▼

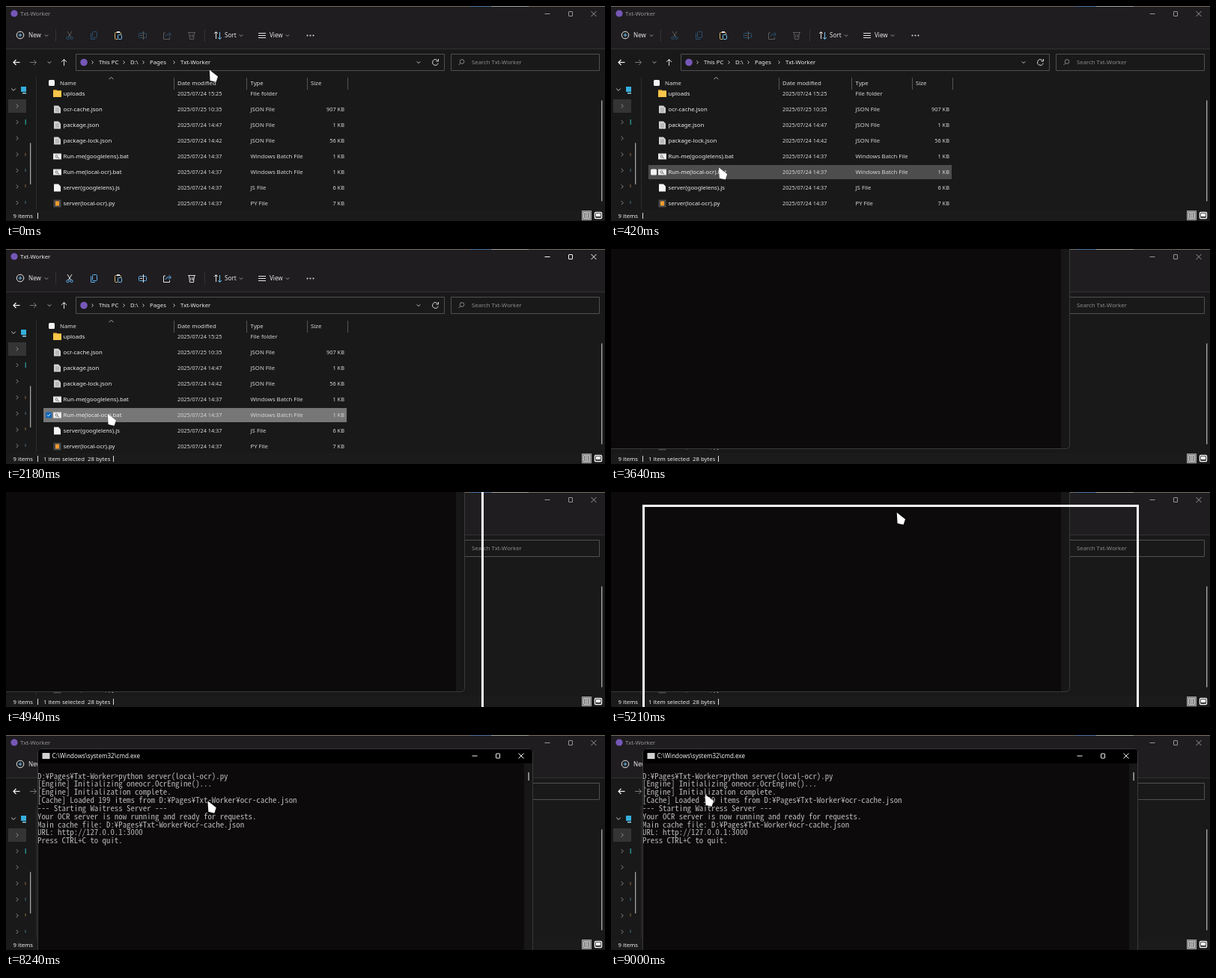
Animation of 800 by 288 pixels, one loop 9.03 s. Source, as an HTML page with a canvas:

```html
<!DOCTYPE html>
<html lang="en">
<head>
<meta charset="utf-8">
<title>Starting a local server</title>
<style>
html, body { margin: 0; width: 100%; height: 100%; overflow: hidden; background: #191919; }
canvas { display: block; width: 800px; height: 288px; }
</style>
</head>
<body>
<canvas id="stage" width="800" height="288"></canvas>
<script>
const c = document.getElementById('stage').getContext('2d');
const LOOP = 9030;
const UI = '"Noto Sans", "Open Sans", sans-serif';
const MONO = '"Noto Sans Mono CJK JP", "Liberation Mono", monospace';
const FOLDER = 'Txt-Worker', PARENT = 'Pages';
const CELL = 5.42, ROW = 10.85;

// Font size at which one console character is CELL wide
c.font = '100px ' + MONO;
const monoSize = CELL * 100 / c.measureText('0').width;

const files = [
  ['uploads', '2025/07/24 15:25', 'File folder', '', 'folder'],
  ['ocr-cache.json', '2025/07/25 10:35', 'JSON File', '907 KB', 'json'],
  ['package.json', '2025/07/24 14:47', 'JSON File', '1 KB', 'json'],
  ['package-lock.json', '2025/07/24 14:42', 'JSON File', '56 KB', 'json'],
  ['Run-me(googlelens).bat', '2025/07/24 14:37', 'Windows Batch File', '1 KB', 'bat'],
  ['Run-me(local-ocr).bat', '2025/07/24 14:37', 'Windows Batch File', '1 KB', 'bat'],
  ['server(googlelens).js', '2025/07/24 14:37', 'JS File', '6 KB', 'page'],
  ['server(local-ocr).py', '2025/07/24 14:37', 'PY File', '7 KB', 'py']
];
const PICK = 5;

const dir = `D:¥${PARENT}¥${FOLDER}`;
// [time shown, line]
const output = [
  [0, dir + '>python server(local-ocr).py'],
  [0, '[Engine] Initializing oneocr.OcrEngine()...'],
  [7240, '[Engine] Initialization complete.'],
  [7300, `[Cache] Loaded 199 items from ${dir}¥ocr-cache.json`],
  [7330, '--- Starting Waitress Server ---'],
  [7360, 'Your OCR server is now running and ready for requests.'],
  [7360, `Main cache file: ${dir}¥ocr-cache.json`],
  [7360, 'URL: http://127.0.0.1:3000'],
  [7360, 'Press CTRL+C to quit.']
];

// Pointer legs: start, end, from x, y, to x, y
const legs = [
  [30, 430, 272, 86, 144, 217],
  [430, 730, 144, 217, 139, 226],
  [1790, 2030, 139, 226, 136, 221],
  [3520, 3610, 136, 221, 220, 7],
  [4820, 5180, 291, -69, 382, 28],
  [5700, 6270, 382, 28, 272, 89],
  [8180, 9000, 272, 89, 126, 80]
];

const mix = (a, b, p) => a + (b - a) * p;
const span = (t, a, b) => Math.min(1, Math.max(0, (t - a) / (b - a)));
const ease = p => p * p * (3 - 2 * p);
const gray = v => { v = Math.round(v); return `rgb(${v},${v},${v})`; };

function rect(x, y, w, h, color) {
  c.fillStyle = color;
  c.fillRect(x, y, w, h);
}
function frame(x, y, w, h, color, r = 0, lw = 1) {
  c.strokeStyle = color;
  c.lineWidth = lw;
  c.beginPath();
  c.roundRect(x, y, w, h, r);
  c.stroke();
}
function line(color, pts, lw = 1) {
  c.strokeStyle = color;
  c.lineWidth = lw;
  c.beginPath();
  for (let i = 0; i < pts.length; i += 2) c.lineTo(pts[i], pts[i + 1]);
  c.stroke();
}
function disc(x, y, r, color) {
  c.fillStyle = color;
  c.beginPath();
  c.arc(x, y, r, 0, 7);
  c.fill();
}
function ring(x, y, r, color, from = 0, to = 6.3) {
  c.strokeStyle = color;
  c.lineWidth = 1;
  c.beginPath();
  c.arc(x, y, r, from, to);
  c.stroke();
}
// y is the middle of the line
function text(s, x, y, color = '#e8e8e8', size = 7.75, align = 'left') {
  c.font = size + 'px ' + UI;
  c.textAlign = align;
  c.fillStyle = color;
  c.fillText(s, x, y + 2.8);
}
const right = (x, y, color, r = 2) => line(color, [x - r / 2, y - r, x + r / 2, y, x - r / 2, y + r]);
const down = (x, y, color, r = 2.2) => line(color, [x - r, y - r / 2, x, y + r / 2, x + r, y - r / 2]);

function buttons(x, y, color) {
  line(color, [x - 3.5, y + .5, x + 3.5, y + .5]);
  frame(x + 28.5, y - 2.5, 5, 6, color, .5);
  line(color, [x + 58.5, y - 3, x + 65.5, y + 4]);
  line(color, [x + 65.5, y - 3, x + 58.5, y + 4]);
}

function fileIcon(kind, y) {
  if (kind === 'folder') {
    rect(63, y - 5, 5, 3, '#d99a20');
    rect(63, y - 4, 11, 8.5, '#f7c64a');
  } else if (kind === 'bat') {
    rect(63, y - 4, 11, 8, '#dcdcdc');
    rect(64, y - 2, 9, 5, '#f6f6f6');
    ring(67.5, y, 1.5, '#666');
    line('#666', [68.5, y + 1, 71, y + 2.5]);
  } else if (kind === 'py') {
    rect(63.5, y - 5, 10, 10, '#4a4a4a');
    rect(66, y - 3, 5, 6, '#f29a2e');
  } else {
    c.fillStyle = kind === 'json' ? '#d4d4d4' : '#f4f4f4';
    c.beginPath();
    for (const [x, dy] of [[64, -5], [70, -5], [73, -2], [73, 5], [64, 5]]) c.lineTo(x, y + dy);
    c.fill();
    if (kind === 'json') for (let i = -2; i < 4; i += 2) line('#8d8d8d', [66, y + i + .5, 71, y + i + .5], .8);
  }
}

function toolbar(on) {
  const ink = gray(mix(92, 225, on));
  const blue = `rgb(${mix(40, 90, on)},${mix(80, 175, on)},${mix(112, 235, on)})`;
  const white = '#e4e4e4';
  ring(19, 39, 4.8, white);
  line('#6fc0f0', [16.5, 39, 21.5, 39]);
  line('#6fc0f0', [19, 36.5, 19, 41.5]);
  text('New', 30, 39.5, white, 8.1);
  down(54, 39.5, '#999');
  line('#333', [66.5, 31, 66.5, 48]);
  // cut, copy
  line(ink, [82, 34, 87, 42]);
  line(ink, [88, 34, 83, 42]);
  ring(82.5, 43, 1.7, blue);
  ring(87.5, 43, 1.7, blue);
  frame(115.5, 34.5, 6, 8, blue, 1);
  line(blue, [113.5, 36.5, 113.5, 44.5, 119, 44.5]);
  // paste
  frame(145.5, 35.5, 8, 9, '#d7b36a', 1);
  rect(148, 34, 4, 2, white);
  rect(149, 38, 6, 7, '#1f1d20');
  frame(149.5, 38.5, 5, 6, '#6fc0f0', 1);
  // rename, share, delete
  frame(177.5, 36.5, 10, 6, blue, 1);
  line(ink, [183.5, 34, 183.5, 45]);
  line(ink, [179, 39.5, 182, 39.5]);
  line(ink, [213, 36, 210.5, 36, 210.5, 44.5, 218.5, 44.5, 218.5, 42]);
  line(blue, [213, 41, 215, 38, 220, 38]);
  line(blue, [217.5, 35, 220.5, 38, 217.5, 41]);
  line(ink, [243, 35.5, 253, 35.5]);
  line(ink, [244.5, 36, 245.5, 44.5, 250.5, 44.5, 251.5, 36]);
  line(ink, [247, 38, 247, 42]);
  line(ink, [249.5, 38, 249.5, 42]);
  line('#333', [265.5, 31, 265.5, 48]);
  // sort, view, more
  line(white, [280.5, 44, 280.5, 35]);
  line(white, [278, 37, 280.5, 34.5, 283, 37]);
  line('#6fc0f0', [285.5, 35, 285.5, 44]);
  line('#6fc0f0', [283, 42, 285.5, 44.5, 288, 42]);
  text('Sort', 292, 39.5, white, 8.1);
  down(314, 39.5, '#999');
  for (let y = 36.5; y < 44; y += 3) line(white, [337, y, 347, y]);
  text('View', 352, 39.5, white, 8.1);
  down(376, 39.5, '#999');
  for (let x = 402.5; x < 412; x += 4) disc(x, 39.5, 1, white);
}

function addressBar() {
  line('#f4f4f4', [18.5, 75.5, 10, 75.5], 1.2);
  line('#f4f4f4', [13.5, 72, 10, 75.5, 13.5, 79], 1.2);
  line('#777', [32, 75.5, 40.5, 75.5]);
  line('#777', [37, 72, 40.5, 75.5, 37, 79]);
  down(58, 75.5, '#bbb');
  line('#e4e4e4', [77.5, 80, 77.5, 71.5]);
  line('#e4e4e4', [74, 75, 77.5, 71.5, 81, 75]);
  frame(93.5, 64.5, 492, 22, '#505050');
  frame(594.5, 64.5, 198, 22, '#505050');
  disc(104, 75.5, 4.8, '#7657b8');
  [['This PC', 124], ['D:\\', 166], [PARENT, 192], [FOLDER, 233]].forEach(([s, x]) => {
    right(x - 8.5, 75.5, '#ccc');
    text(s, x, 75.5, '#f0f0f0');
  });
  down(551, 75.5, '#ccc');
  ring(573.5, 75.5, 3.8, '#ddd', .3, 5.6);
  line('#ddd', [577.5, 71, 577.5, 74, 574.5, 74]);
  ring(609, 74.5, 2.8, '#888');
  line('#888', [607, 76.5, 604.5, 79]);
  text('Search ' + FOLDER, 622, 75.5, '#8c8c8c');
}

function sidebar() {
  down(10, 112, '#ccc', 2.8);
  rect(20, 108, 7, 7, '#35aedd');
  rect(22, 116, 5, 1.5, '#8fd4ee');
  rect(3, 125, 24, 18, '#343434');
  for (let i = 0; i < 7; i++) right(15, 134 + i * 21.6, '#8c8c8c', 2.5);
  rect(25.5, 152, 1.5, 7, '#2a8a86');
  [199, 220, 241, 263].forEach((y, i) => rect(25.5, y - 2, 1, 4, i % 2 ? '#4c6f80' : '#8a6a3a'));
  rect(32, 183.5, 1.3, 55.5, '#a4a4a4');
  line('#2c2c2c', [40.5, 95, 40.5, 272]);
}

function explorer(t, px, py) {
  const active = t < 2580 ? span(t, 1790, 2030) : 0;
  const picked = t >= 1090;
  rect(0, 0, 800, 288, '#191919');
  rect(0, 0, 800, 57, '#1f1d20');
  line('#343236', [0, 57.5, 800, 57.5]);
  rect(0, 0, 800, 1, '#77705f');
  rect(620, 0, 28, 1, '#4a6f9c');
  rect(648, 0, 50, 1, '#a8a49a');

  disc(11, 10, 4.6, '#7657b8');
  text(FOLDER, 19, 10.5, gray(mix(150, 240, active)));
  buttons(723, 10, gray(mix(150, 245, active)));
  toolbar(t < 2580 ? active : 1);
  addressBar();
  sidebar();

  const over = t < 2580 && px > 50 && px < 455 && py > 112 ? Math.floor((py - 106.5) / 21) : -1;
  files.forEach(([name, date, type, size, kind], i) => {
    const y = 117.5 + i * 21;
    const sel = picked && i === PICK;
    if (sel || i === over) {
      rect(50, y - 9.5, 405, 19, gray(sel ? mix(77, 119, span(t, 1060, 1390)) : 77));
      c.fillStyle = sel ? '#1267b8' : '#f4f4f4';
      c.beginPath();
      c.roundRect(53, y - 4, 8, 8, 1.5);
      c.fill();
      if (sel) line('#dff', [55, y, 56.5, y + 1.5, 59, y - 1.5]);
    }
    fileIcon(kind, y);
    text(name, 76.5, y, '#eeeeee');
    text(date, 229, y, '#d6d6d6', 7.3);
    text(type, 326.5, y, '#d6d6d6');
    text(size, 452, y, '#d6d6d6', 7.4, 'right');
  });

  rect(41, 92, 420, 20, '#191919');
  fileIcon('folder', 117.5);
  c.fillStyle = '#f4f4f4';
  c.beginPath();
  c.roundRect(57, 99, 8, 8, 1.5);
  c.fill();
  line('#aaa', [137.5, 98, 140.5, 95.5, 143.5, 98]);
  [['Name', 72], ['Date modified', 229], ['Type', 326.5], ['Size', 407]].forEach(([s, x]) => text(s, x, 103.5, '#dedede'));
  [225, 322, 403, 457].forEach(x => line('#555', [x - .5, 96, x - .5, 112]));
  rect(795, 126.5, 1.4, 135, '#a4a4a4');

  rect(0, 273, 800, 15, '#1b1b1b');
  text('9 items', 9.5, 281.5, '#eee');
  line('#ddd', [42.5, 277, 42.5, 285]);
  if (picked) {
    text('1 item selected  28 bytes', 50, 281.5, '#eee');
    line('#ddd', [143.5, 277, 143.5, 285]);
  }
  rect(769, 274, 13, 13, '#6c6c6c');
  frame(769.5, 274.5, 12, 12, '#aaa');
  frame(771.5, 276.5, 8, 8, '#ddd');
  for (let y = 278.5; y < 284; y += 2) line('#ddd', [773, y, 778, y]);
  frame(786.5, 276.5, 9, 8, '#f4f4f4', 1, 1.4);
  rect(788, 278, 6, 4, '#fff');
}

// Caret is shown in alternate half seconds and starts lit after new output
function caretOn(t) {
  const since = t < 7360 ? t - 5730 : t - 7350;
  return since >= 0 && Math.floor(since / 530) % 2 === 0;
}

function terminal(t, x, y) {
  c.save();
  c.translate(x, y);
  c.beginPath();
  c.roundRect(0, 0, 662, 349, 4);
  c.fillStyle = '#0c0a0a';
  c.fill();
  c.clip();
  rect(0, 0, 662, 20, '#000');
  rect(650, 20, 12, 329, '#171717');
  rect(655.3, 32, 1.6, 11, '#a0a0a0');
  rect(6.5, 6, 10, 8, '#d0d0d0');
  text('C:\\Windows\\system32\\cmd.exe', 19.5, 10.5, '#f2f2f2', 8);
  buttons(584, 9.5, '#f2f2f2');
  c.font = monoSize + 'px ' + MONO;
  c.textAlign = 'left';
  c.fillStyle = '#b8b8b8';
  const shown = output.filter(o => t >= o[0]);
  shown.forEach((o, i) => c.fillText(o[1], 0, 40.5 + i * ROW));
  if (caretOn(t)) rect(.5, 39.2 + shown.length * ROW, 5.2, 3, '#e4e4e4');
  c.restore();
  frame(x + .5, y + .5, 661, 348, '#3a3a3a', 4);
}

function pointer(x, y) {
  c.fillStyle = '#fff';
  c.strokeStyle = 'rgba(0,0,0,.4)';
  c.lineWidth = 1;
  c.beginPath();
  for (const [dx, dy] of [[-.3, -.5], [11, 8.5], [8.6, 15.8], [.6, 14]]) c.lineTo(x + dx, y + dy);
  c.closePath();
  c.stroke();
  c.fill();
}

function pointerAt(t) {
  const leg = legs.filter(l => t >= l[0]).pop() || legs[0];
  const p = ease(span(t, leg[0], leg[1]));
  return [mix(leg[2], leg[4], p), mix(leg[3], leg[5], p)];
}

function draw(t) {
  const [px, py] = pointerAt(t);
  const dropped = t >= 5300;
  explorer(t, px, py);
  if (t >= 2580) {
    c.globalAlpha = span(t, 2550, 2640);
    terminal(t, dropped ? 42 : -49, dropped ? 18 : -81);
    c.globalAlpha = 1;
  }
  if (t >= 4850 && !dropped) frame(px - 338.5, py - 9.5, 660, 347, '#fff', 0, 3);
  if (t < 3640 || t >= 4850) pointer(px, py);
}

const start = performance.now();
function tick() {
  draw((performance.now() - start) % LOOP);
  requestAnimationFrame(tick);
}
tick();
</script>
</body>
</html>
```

▲
▼

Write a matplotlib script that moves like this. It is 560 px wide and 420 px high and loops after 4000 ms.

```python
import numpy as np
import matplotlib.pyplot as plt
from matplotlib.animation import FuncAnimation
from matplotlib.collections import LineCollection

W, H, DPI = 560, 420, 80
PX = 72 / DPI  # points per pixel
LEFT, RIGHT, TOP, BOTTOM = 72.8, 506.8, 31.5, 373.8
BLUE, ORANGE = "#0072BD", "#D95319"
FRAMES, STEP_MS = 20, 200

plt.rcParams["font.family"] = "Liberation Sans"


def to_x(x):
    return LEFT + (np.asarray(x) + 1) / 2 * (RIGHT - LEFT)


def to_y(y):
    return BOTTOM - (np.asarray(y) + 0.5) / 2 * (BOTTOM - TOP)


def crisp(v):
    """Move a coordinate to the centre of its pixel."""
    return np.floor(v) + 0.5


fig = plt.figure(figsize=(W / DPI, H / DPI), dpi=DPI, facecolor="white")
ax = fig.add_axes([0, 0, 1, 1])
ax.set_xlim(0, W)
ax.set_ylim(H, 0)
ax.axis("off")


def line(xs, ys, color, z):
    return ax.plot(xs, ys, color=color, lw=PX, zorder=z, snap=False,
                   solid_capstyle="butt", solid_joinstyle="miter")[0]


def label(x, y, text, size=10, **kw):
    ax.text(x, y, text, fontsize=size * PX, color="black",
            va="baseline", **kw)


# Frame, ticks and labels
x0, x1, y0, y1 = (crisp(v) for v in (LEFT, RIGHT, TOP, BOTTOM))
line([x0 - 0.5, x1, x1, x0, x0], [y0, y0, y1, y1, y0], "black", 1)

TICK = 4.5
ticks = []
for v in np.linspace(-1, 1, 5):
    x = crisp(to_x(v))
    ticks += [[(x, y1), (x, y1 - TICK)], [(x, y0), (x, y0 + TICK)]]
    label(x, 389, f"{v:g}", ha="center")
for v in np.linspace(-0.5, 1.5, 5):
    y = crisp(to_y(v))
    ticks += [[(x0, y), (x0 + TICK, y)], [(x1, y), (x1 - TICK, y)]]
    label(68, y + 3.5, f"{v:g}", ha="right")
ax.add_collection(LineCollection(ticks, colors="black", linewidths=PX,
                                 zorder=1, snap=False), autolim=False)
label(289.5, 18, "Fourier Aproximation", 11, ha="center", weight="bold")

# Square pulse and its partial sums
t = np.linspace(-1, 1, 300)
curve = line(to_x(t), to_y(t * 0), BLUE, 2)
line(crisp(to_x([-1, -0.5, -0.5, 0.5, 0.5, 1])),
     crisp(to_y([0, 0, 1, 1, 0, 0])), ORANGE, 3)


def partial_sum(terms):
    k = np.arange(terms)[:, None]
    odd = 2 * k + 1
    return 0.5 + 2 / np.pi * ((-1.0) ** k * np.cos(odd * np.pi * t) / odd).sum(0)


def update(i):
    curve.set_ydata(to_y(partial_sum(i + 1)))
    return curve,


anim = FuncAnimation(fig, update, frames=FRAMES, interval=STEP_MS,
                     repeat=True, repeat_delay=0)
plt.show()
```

▲

#### [What needs to be done]
Where the word "active" appears in a line of the listing, that line is counted once; give the total alone.

#### [Expected answer]
4